*TASK*: Say how many lines in the records contain the string "float", giving the number by itself.

*DATA PROVIDED*:
- - - - -

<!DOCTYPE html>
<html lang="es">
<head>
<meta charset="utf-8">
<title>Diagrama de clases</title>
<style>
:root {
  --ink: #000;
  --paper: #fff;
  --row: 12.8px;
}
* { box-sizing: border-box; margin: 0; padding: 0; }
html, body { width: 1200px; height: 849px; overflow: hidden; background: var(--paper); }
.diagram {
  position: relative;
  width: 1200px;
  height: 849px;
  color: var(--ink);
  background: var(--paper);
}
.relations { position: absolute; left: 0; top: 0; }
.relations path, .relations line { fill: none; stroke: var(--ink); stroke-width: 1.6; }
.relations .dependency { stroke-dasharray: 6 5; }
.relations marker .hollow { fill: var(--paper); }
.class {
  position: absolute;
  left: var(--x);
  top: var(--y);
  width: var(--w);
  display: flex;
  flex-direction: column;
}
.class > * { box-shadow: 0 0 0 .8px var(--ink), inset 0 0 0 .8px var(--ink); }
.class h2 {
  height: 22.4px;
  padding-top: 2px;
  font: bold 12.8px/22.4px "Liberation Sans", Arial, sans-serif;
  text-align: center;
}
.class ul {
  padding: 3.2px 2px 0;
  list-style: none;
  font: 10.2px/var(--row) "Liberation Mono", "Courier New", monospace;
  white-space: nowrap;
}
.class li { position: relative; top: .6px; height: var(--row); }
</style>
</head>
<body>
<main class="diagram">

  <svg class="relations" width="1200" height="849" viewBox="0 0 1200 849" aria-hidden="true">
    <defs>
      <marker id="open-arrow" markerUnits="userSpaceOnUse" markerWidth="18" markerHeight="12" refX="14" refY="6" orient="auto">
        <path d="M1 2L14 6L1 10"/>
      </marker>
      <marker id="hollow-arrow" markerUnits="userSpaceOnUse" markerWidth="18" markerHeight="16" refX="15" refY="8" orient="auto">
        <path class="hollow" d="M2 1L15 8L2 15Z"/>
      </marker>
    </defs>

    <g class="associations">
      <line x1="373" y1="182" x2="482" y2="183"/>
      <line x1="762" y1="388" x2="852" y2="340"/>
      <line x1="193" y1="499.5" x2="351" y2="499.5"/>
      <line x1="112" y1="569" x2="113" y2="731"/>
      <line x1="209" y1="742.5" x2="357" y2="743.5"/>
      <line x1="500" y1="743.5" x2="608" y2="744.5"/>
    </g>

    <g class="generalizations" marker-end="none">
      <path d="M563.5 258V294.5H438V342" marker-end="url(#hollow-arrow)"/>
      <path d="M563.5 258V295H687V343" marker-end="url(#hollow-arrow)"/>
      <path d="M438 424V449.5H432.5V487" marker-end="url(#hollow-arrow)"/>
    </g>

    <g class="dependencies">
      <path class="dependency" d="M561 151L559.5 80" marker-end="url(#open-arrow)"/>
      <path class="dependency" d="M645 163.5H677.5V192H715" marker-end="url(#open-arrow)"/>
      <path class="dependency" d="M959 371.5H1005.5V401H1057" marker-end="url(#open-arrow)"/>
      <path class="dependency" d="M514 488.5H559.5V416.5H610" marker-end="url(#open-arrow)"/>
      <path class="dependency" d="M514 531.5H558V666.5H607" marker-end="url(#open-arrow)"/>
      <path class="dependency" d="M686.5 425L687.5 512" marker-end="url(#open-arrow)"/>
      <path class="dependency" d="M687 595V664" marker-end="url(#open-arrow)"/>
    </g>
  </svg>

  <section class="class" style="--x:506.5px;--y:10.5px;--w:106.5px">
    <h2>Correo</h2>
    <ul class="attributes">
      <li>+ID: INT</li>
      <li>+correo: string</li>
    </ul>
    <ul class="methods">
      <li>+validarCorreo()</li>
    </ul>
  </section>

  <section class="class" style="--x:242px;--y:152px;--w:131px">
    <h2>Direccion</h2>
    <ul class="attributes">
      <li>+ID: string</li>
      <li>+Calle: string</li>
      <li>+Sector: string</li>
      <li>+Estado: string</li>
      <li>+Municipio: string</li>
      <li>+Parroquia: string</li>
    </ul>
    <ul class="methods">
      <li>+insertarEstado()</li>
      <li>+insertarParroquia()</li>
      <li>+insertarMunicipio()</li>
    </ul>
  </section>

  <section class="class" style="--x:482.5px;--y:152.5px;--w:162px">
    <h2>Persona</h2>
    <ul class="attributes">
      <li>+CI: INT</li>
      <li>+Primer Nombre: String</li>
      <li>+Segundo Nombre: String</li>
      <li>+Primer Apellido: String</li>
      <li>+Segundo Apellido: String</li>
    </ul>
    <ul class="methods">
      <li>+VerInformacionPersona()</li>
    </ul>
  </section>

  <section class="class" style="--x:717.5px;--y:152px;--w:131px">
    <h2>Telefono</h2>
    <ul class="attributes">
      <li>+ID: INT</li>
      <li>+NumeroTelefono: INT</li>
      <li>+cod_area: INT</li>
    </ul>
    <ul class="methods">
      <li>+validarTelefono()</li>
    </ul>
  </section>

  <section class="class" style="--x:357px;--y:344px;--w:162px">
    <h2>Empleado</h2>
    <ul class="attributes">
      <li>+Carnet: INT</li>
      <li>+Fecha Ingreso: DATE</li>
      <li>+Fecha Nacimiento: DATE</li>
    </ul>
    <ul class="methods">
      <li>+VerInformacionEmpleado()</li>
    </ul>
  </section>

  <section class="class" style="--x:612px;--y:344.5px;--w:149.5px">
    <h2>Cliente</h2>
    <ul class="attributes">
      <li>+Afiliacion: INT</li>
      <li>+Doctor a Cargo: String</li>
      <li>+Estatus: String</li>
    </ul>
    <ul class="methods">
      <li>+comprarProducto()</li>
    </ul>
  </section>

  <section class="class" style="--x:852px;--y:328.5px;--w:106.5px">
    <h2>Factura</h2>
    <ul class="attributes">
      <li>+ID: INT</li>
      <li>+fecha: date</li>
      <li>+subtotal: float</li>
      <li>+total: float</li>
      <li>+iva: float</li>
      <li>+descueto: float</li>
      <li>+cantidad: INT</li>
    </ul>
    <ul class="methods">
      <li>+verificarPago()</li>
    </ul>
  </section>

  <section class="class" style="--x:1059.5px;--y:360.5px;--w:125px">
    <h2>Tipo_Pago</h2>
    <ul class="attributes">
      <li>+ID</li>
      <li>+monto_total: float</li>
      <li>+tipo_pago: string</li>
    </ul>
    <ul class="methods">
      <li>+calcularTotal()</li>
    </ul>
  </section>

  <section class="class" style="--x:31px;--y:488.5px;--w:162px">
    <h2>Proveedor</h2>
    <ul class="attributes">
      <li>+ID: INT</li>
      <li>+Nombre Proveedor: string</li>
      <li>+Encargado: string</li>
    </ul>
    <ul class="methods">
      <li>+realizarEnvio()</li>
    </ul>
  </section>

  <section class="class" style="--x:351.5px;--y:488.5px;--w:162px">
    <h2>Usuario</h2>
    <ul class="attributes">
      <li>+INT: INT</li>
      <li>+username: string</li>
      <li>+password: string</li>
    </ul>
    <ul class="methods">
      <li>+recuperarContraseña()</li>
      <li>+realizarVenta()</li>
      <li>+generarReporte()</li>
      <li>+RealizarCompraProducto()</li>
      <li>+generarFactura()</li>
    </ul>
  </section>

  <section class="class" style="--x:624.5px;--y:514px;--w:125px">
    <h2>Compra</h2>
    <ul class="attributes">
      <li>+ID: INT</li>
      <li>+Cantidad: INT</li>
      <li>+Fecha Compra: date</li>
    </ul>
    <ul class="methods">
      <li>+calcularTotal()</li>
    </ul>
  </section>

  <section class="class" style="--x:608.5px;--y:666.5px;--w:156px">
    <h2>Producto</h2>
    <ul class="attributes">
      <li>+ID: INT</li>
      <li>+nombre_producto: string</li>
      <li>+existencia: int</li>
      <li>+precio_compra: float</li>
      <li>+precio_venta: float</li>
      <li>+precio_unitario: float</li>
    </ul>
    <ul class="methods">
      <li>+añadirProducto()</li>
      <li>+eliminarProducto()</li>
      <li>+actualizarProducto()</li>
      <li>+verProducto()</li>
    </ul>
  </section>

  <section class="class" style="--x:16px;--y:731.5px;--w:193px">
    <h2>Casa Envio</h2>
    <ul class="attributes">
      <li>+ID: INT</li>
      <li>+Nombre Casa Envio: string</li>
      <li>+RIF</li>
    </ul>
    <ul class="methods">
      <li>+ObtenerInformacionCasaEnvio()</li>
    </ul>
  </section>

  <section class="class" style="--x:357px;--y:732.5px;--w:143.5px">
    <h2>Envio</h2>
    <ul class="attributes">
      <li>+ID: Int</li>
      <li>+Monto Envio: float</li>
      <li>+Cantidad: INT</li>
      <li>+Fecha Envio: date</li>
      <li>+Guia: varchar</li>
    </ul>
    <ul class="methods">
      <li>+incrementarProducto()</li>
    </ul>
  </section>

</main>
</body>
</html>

- - - - -

*TASK OUTPUT*: 9